Editor's Note » Dec/Jan 13

Depending on one’s point of view, 2012 provided several positive building blocks from a business standpoint; or one could surmise it as missed opportunities due to the never-ending political bickering emanating from Washington.

On the upside, America has weathered the ongoing economic storm that has enveloped many nations, not the least of whom are in Europe where many remain in a flux over how to move ahead. Germany has led the charge to try to salvage the European Union from a monetary standpoint, all the while making harsh but necessary austerity demands on countries like Greece, dangling on the edge of economic collapse.

With President Barack Obama retaining the White House and his Democrats controlling the Senate, there’s reason to believe we’re in for a four-year extension of the bumpy ride we’ve been through as the Republicans maintain control of the House of Representatives.

Senate Majority leader Harry Reid uttered this statement upon hearing his Democratic Party would maintain the Senate: “Now that the election is over, it’s time to put politics aside and work together to find solutions. The strategy of obstruction, gridlock and delay was soundly rejected by the American people. Now they are looking to us for solutions. Democrats and Republicans must come together, and show that we are up to the challenge. This is no time for excuses. This is no time for putting things off until later. We can achieve big things when we work together.”

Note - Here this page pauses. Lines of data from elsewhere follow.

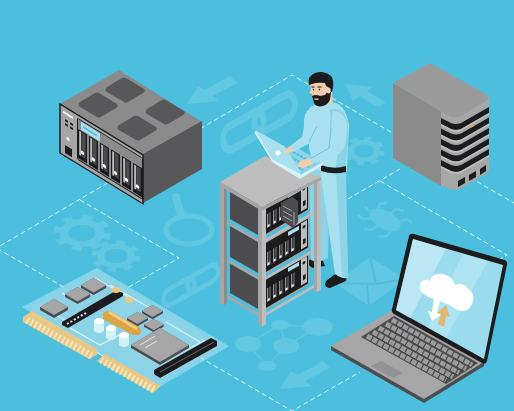
<!DOCTYPE html>
<html lang="en">
<head>
<meta charset="utf-8">
<title>Isometric server equipment</title>
<style>
:root{--sky:#4bbfdd;--faint:#62c8e2;--ink:#1c1c1e;--dark:#4c4c4e;--mid:#8b8b8c;--grey:#a6a6a7;--light:#bdbdbe;--pale:#a9e0f0;--pale2:#8dd3e8;--ice:#d5f1f8;--gold:#e8c887;--amber:#dba545;--skin:#f4cdae;--white:#fff}
html,body{margin:0;height:100%;overflow:hidden;background:var(--sky)}
svg{display:block;width:514px;height:411px}
.sky{fill:var(--sky)}.faint{fill:var(--faint)}.ink{fill:var(--ink)}.dark{fill:var(--dark)}.mid{fill:var(--mid)}.grey{fill:var(--grey)}.light{fill:var(--light)}.pale{fill:var(--pale)}.pale2{fill:var(--pale2)}.ice{fill:var(--ice)}.gold{fill:var(--gold)}.amber{fill:var(--amber)}.skin{fill:var(--skin)}.white{fill:var(--white)}
.grid{fill:none;stroke:#d9f4fb;stroke-width:1;stroke-dasharray:5 3}
.faint-line{fill:none;stroke:var(--faint)}
.keys{stroke:#9c9c9d;stroke-width:5;stroke-dasharray:5.2 1.2;fill:none}
</style>
</head>
<body>
<svg viewBox="0 0 514 411" role="img" aria-label="Technician with a laptop at a server rack, surrounded by storage units, a circuit board and a cloud laptop">
<defs>
  <g id="gear" class="faint-line">
    <circle r="18" stroke-width="9"/>
    <circle r="25" stroke-width="8" stroke-dasharray="9.8 9.8"/>
  </g>
  <path id="arrow" class="faint" d="M0 0L11-18 18-14 43-28 50-21 25-8 32-3Z"/>
  <g id="chain" class="faint-line" stroke-width="6">
    <rect x="-39" y="-9" width="44" height="18" rx="9"/>
    <rect x="-5" y="-9" width="44" height="18" rx="9"/>
  </g>
  <g id="bay">
    <rect class="ink" width="9" height="29"/>
    <rect class="light" x="1.2" y="1" width="2" height="24"/>
    <rect class="dark" x="4" y="1" width="3.6" height="24"/>
    <circle class="white" cx="4.4" cy="21" r="1.8"/>
  </g>
  <g id="slot">
    <rect class="ink" width="5.6" height="18"/>
    <rect class="mid" x="1" y="1" width="1.3" height="14"/>
    <rect class="dark" x="3" y="1" width="2" height="14"/>
    <rect class="white" x="1.6" y="12" width="2" height="2.4"/>
  </g>
  <g id="rack-server">
    <polygon class="dark" points="230,188 258,204 258,235 230,219"/>
    <polygon class="grey" points="264,204 309,178 309,210 264,237"/>
    <g transform="matrix(1 -.58 0 1 264 205)">
      <rect class="ink" x="1" y="1" width="43" height="29"/>
      <rect class="pale" x="24" y="3" width="11" height="4"/>
      <rect class="light" x="37" y="2" width="6" height="26"/>
      <circle class="ink" cx="40" cy="7" r="1.5"/>
      <rect class="ink" x="39" y="19" width="2.6" height="5"/>
      <use href="#slot" x="2" y="10"/><use href="#slot" x="8" y="10"/><use href="#slot" x="14" y="10"/><use href="#slot" x="20" y="10"/><use href="#slot" x="26" y="10"/>
    </g>
  </g>
  <g id="rack-shelf">
    <polygon class="grey" points="222,218 262,241 262,244 222,221"/>
    <polygon class="light" points="262,241 319,208 319,211 262,244"/>
  </g>
  <g id="tower-bay">
    <path class="ink" d="M441 0L451 5Q456 7 461 5L489-11V-5L461 11Q456 13 451 11L441 6Z"/>
    <path class="light" d="M441 6L451 11Q456 13 461 11L489-5V-3L461 13Q456 15 451 13L441 8Z"/>
  </g>
  <g id="chip">
    <polygon class="dark" points="0,8 14,0 28,8 28,11 14,19 0,11"/>
    <polygon class="grey" points="0,8 14,0 28,8 14,16"/>
  </g>
  <g id="capacitor">
    <path class="ice" d="M-5 0V9A5 3 0 0 0 5 9V0Z"/>
    <ellipse class="white" rx="5" ry="3"/>
  </g>
</defs>

<rect class="sky" width="514" height="411"/>

<g id="background-icons">
  <use href="#arrow" x="187" y="104"/>
  <polygon class="faint" points="345,84 373,87 367,91 386,102 378,107 359,96 353,101"/>
  <use href="#arrow" x="280" y="389"/>
  <use href="#chain" transform="translate(259 122) rotate(-29) skewX(-20) scale(1.05 1.2)"/>
  <use href="#chain" transform="translate(191 285) rotate(-29) skewX(-20) scale(.8)"/>
  <use href="#gear" transform="translate(82 233) scale(1 .62)"/>
  <use href="#gear" transform="translate(116 256) scale(.85 .54)"/>
  <use href="#gear" transform="translate(364 151) scale(.72 .5)"/>
  <g id="magnifier">
    <ellipse class="faint-line" cx="189" cy="230" rx="23" ry="14" stroke-width="5"/>
    <path class="faint-line" d="M181 214L176 197" stroke-width="8" stroke-linecap="round"/>
  </g>
  <g id="bug">
    <ellipse class="faint" cx="385" cy="220" rx="17" ry="9" transform="rotate(28 385 220)"/>
    <path class="faint-line" stroke-width="2.5" d="M376 214L380 204 387 203M386 217L396 209 404 211M396 223L407 219 412 223M374 218L362 219 358 215M381 224L371 230 364 229M392 229L387 236 379 237M370 212L365 207"/>
  </g>
  <g id="envelope">
    <polygon class="faint" points="335,283 370,257 405,279 369,306"/>
    <path d="M335 283L376 284 370 257M369 306L367 285M405 279L376 284" fill="none" stroke="#4bbfdd" stroke-width="2"/>
  </g>
  <g id="network">
    <path class="faint-line" stroke-width="1.5" d="M248 344L280 325 318 327 286 346 267 366 248 344M286 346L280 325"/>
    <ellipse class="faint" cx="248" cy="344" rx="13" ry="8"/><ellipse class="faint" cx="280" cy="325" rx="9" ry="5"/><ellipse class="faint" cx="318" cy="327" rx="15" ry="9"/><ellipse class="faint" cx="286" cy="346" rx="13" ry="8"/><ellipse class="faint" cx="267" cy="366" rx="9" ry="5"/>
  </g>
</g>

<g id="floor-grid" class="grid">
  <path d="M0 246L292 75 514 203"/>
  <path d="M80 200L179 258 96 306 0 250"/>
  <path d="M320 215L400 169M380 181L507 255 484 268"/>
  <path d="M179 345L292 411 360 372"/>
</g>

<g id="storage-box">
  <polygon class="mid" points="60,104 119,70 202,122 143,155"/>
  <polygon fill="#58585a" points="143,154 202,121 202,169 143,203"/>
  <g id="top-vents" fill="#58585a">
    <path id="vent" d="M80 102L95 93Q97 92 99 93L117 104Q119 106 116 108L101 117Q99 118 97 117L80 107Q77 105 80 102Z"/>
    <use href="#vent" x="27" y="-15"/><use href="#vent" x="39" y="23"/><use href="#vent" x="67" y="7"/>
  </g>
  <g transform="matrix(1 .613 0 1 60 104)">
    <rect class="grey" width="83" height="49"/>
    <path d="M0 0H83V49H0Z" fill="none" stroke="#1c1c1e" stroke-width="1.5"/>
    <rect class="ink" x="17" y="3" width="66" height="42" rx="2"/>
    <rect class="mid" x="18" y="4" width="64" height="40"/>
    <rect class="pale" x="21" y="5" width="19" height="8"/>
    <path d="M23 9H37" stroke="#4bbfdd" stroke-width="2"/>
    <path class="white" d="M3 5H13V7H3Z"/>
    <path d="M5 13H8M10 13H13M5 17H8M10 17H13" stroke="#1c1c1e" stroke-width="2"/>
    <rect class="ink" x="5" y="38" width="7" height="8"/><circle class="white" cx="8" cy="30" r="1.5"/>
    <use href="#bay" x="18" y="14"/><use href="#bay" x="29" y="14"/><use href="#bay" x="40" y="14"/><use href="#bay" x="51" y="14"/><use href="#bay" x="62" y="14"/><use href="#bay" x="73" y="14"/>
  </g>
</g>

<g id="server-tower">
  <polygon class="mid" points="393,83 441,111 441,186 393,158"/>
  <path class="grey" d="M441 110L489 97V172L462 188Q456 191 450 189L441 185Z"/>
  <path fill="#9b9b9c" d="M393 83L430 63 486 94Q491 98 486 101L461 116Q455 119 449 116Z"/>
  <use href="#tower-bay" y="118"/><use href="#tower-bay" y="128.5"/><use href="#tower-bay" y="139"/><use href="#tower-bay" y="149.5"/><use href="#tower-bay" y="160"/>
  <path class="amber" d="M470 126L474 124V126L470 128Z"/>
  <path class="ink" d="M458 181L465 177V183L458 187ZM469 175L476 171V177L469 181ZM480 169L486 165V171L480 175Z"/>
</g>

<g id="technician">
  <path class="ink" d="M309 260L321 256 325 266 313 268Q307 266 309 260ZM326 281L338 272 347 276 346 281 330 288Q323 288 326 281Z"/>
  <path class="pale2" d="M309 168H330L328 258Q318 264 311 260Z"/>
  <path class="pale" d="M320 168H345L348 278Q341 279 335 274Z"/>
  <path class="pale2" d="M336 172L346 170 348 278 342 278Z"/>
  <path class="skin" d="M320 92H332L333 106 326 111 318 106Z"/>
  <path class="pale" d="M310 107Q322 102 336 103Q346 107 349 125L347 171Q330 175 314 169L309 148Z"/>
  <path class="pale2" d="M330 110Q343 105 348 122L348 145 345 171 335 173 338 150 330 156Z"/>
  <path class="ink" d="M321 165Q334 170 346 166L346 172Q333 175 321 171Z"/>
  <g id="head">
    <path class="skin" d="M310 83Q320 78 331 83L332 93 328 103 320 106 314 102 312 94 309.5 93 311 89Z"/>
    <path class="ink" d="M312 96Q316 94 320 96L325 95 328 91 331 92 330 100Q327 106 320 106.5Q314 106 313.5 101Z"/>
    <path class="ink" d="M309 85Q307 76 315 73Q324 70 331 76Q335 81 332 92L329 91 328 87 326 86 325 83Q317 82 312 84Z"/>
    <ellipse class="skin" cx="328.6" cy="90.5" rx="2" ry="3"/>
    <path d="M314.5 99.2H318.5" stroke="#f4cdae" stroke-width="1.3"/>
    <path d="M311.5 87H314.5M317.5 87H321.5" stroke="#1c1c1e" stroke-width="1"/>
    <circle class="ink" cx="313.4" cy="89.6" r=".8"/><circle class="ink" cx="319.4" cy="89.6" r=".8"/>
  </g>
</g>

<g id="server-rack">
  <use href="#rack-server"/>
  <use href="#rack-server" y="38"/>
  <use href="#rack-server" y="74"/>
  <g id="shelves">
    <use href="#rack-shelf"/><use href="#rack-shelf" y="38"/><use href="#rack-shelf" y="74"/>
  </g>
  <g id="open-drive">
    <polygon class="dark" points="281,203 292,197 298,201 298,222 293,228 281,220"/>
    <path d="M283 206L292 211M283 211L292 216M283 216L292 221M294 212V225" stroke="#a6a6a7"/>
  </g>
  <g id="posts">
    <path class="grey" d="M220 182L224 184V305L220 303Z"/>
    <path class="mid" d="M224 184L227 186V303L224 305Z"/>
    <path class="grey" d="M258 205L262 207V327L258 324Z"/>
    <path class="light" d="M262 207L266 204V324L262 327Z"/>
    <path class="grey" d="M314 178L317 176V292L314 291Z"/>
    <path class="light" d="M317 176L321 174V290L317 292Z"/>
  </g>
  <polygon class="light" points="220,182 265,156 321,177 262,207"/>
  <path class="grey" d="M220 182L262 207 321 177V180L262 211 220 186Z"/>
</g>

<g id="technician-laptop">
  <polygon class="pale2" points="272,159 296,147 323,163 300,176"/>
  <polygon class="ice" points="272,159 300,175 323,162 323,165 300,179 272,162"/>
  <path d="M281 158L303 170M287 155L309 167M293 152L315 164" stroke="#4bbfdd" stroke-width="2" stroke-dasharray="3 1"/>
  <path class="pale" d="M255 132Q254 130 257 131L284 146Q287 148 288 151L301 173 298 175 272 160Z"/>
  <path d="M255 132L272 160 300 175" fill="none" stroke="#e9f8fc" stroke-width="1.4"/>
  <circle class="white" cx="278" cy="153" r="2.5"/>
</g>
<g id="technician-arms">
  <path class="pale" d="M310 108Q303 113 304 126L302 137 289 147 293 152 310 143 317 124Z"/>
  <path class="pale" d="M333 111Q347 112 347 128L345 146Q342 153 334 156L313 164 310 159 329 148 331 130Z"/>
  <path d="M331 128L329 148 310 159M309 142L317 126" fill="none" stroke="#6fc4de"/>
  <path class="skin" d="M290 146L293 151 286 154 283 152ZM310 158L313 164 303 168 297 166 300 161Z"/>
</g>

<g id="circuit-board">
  <polygon fill="#c9eef7" opacity=".45" points="22,307 97,268 229,346 156,389"/>
  <polygon class="pale2" points="28,308 97,271 222,346 157,384"/>
  <path d="M40 306L70 323 92 312M62 293L80 303M110 285L150 308M96 352L150 383M135 350L160 364 205 340M95 278L128 297M70 328L100 345 125 332M166 322L200 342" fill="none" stroke="#d5f1f8" stroke-width="1.2"/>
  <g id="edge-contacts">
    <polygon class="gold" points="23,317 32,311 97,349 97,355 89,359 23,322"/>
    <polygon class="gold" points="97,361 105,354 161,386 153,393 97,361"/>
    <path d="M27 320L92 356M101 360L154 390" stroke="#f7e6bd" stroke-width="7" stroke-dasharray="2 2.5"/>
  </g>
  <g id="memory-slots">
    <polygon class="ink" points="62,322 117,290 123,293 123,296 68,328 62,325"/>
    <path d="M67 324L86 313" stroke="#d5f1f8" stroke-width="2" stroke-dasharray="2 2"/>
    <polygon class="ink" points="154,370 211,338 217,341 217,346 160,378 154,374"/>
    <path d="M160 372L214 342" stroke="#68686a"/>
  </g>
  <use href="#chip" x="40" y="299"/>
  <use href="#chip" transform="translate(65 287) scale(.9)"/>
  <use href="#chip" transform="translate(81 278) scale(.9)"/>
  <use href="#chip" transform="translate(127 312) scale(.75)"/>
  <use href="#chip" transform="translate(142 305) scale(.75)"/>
  <use href="#chip" transform="translate(144 319) scale(.7)"/>
  <g id="processor">
    <polygon class="dark" points="131,345 160,328 189,345 189,348 160,365 131,348"/>
    <polygon class="grey" points="131,345 160,328 189,345 160,362"/>
    <path d="M140 345L155 336M145 348L157 341" stroke="#e5e5e5"/>
  </g>
  <g id="coil">
    <path class="amber" d="M103 313Q107 309 112 312L139 327Q143 331 139 335L133 335 103 319Z"/>
    <path d="M109 312L137 329" stroke="#f0cd85" stroke-width="3"/>
  </g>
  <use href="#capacitor" x="99" y="321"/><use href="#capacitor" x="111" y="328"/><use href="#capacitor" x="124" y="335"/>
  <ellipse class="gold" cx="116" cy="290" rx="5" ry="3"/><ellipse class="gold" cx="129" cy="300" rx="5" ry="3"/>
</g>

<g id="cloud-laptop">
  <polygon class="dark" points="331,346 424,397 484,360 484,366 424,403 331,350"/>
  <polygon class="grey" points="331,346 391,311 484,362 424,399"/>
  <polygon class="mid" points="371,366 381,361 403,373 393,378" opacity=".7"/>
  <g id="keyboard">
    <polygon class="dark" points="394,316 478,363 446,384 361,337"/>
    <g class="keys">
      <path d="M392 320L472 365"/><path d="M386 324L466 369"/><path d="M379 328L459 373"/><path d="M373 332L453 377"/><path d="M367 336L446 380"/>
    </g>
    <path d="M392 323L472 368M385 327L465 372M379 331L459 376M372 335L452 380" stroke="#464648" stroke-width="1"/>
  </g>
  <path class="ink" d="M409 236Q410 233 414 234L505 260Q508 262 507 265L487 361Q486 365 482 363L394 314Q391 312 392 309Z"/>
  <polygon fill="#9adcee" points="413,239 503,265 484,359 396,310"/>
  <polygon class="ice" opacity=".55" points="413,239 446,249 410,318 396,310"/>
  <polygon class="ice" opacity=".35" points="463,254 488,261 446,338 427,327"/>
  <path class="white" d="M424 294Q417 289 421 282Q425 278 430 281Q432 272 443 274Q452 276 455 285Q463 282 467 288Q475 292 473 301Q471 311 462 311Q455 310 450 305L431 298Q427 297 424 294Z"/>
  <polygon class="white" points="434,297 440,300 437,313 441,315 432,321 428,311 432,312"/>
  <polygon fill="#e3b672" points="446,305 450,317 446,316 444,327 438,324 441,314 437,313"/>
</g>
</svg>
</body>
</html>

“When” being the operative word. Taking it one step further: when – and how often? The U.S. economy simply won’t be able to endure another four years of complete dysfunction coming out of Washington without perilous economic consequences.

It will come down to American businesses and consumers to save the day but they need effective government policy. The good news is that consumers are becoming increasingly confident about the job market. Rising home prices, increased job creation and somewhat lower fuel costs have stimulated consumer confidence to its highest level in nearly five years, which has led to steady consumer spending after somewhat of a summer pullback.

According to recent government statistics, the national economy is improving. Let’s hope stubborn politicians don’t knock genuine progress off course.

Angus Gillespie